There is only one Sumatran rhino left in Malaysia.
The Sumatran rhinoceros is believed to have disappeared completely from the wild in Malaysia.
The final nail in the coffin for this critically endangered species has been hammered in after Malaysia’s last male Sumatran rhinoceros in captivity has just died.
Likely died of old age
Tam, the last male Sumatran rhinoceros in the whole of Malaysia, died on May 27, 2019 at around 12pm.
This brings the species even closer to the brink of extinction.
Tam was a male rhinoceros living in captivity at the Borneo Rhino Sanctuary in Tabin Wildlife Reserve in Sabah, according to Malay Mail.
His death was not unexpected as Tam was ill for a period of time.
The rhinoceros was suffering from kidney and liver damage, reported Mongabay, and showed an abrupt decline in appetite and alertness since April 2019.
At 35 years old, Tam’s cause of death is believed to be old age as rhinos typically live to between 35 and 40 years old.
According to Sabah’s Tourism, Culture and Environment Minister Christina Liew who shared the news of Tam’s passing, Tam’s carers administered “the most intense palliative care as humanly possible” during his last few weeks.
Liew added that the veterinary team had done their best to save Tam:
“Invariably, everything that could have possibly been done, was done, and executed with great love and dedication.”
Liew said that an autopsy will be carried out to determine the exact cause of death.
Only one female Sumatran rhino left in Malaysia
Tam’s death leaves behind only one female Sumatran rhinoceros, Iman, in the whole of Malaysia.

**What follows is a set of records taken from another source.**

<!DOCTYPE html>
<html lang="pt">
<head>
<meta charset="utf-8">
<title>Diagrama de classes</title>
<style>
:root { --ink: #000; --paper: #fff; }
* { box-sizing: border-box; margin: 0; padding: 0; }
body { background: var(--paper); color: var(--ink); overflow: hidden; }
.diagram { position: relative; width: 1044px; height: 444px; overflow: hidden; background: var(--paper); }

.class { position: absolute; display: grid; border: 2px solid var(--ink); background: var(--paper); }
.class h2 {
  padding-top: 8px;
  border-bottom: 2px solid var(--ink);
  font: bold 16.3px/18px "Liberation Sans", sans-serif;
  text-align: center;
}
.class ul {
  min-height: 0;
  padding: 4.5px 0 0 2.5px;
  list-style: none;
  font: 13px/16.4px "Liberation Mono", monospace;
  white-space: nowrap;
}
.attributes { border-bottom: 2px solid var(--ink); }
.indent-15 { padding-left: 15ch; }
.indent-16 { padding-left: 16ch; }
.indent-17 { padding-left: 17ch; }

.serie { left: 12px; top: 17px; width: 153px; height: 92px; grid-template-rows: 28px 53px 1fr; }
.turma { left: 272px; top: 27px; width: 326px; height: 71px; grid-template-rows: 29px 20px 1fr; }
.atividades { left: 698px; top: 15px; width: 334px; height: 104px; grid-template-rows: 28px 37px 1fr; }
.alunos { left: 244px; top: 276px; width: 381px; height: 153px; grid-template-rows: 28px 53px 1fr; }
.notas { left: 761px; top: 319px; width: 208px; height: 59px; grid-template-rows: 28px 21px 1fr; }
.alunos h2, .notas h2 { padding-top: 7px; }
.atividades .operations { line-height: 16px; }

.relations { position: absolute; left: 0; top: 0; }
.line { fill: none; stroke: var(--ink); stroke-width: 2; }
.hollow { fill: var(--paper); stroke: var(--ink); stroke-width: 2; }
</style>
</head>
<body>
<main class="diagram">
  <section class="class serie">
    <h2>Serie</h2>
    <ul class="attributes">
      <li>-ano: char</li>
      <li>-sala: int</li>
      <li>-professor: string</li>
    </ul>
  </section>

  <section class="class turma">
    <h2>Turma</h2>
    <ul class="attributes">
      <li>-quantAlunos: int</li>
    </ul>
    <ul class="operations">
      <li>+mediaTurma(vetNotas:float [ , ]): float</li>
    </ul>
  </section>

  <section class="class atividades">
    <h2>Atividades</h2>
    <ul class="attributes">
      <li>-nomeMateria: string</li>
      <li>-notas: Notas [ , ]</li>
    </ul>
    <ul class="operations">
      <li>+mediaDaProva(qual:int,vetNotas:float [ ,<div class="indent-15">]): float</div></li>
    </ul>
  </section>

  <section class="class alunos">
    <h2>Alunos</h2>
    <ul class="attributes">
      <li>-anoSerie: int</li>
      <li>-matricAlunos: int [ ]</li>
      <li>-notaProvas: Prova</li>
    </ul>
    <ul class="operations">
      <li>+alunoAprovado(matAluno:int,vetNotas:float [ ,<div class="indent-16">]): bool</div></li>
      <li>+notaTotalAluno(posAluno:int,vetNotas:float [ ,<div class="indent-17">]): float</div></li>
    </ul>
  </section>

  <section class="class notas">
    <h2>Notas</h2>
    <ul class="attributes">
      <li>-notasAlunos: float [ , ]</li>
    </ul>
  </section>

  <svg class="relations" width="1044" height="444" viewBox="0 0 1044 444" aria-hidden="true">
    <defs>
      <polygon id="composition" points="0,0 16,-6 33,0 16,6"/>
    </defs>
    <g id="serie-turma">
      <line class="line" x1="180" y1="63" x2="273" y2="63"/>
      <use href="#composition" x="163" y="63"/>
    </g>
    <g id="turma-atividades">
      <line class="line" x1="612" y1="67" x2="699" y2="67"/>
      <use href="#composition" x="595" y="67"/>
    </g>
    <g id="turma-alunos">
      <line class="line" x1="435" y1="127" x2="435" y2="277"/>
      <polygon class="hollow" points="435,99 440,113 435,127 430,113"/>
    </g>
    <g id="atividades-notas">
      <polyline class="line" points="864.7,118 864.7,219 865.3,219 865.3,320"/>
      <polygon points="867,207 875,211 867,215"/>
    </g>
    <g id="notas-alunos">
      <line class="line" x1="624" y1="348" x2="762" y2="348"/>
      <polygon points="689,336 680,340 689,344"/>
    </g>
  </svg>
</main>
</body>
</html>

Tam was previously kept in the sanctuary alongside Iman, in the hopes that the pair would breed and help the Sumatran rhinoceros population recover.
Unfortunately, Iman suffers from a ruptured tumour in her uterus, and breeding efforts to pair her up with Tam were unsuccessful.
One ray of hope, however, is that Tam’s living genome has been preserved in a cell culture, reported CNA.
Liew added that perhaps with more advanced technologies emerging in the future, Tam’s preserved DNA could potentially contribute to the gene pool and save the species from extinction.
In-vitro fertilisation (IVF) is one way to improve captive rhino populations.
The only other place Sumatran rhinos can be found outside of Malaysia is Indonesia, where an estimated 80 rhinos remain in the wild.
With the death of Tam, there is now greater pressure to artificially inseminate Iman’s eggs with sperm from another male from Indonesia.
If the egg is fertilised, the embryo can be implanted into another female rhino from Indonesia who will act as the surrogate, Liew said.
However, this plan hinges on securing Indonesia’s permission and agreement.
Mongabay previously reported that non-profits looking to protect Sumatran rhinos face various hurdles such as political inaction by the Indonesian government.
For example, non-profit Sumatran Rhino Rescue started a conservation project in 2013 to boost rhino population using IVF.
But the project stalled because the Indonesian government allegedly dragged its feet on sending over viable rhino sperm.
Hopefully in light of this recent tragedy, authorities from both countries will be able to come together for the greater good of this dwindling species.
As the World Wide Fund for Nature (WWF) Malaysia said on Facebook:
“Let the loss of Tam be the wakeup call that we need to spring into action. Our wildlife needs protection now and like it or not, we are their only hope.”
Top photo from WWF-Malaysia / FB and Borneo Rhino Alliance / FB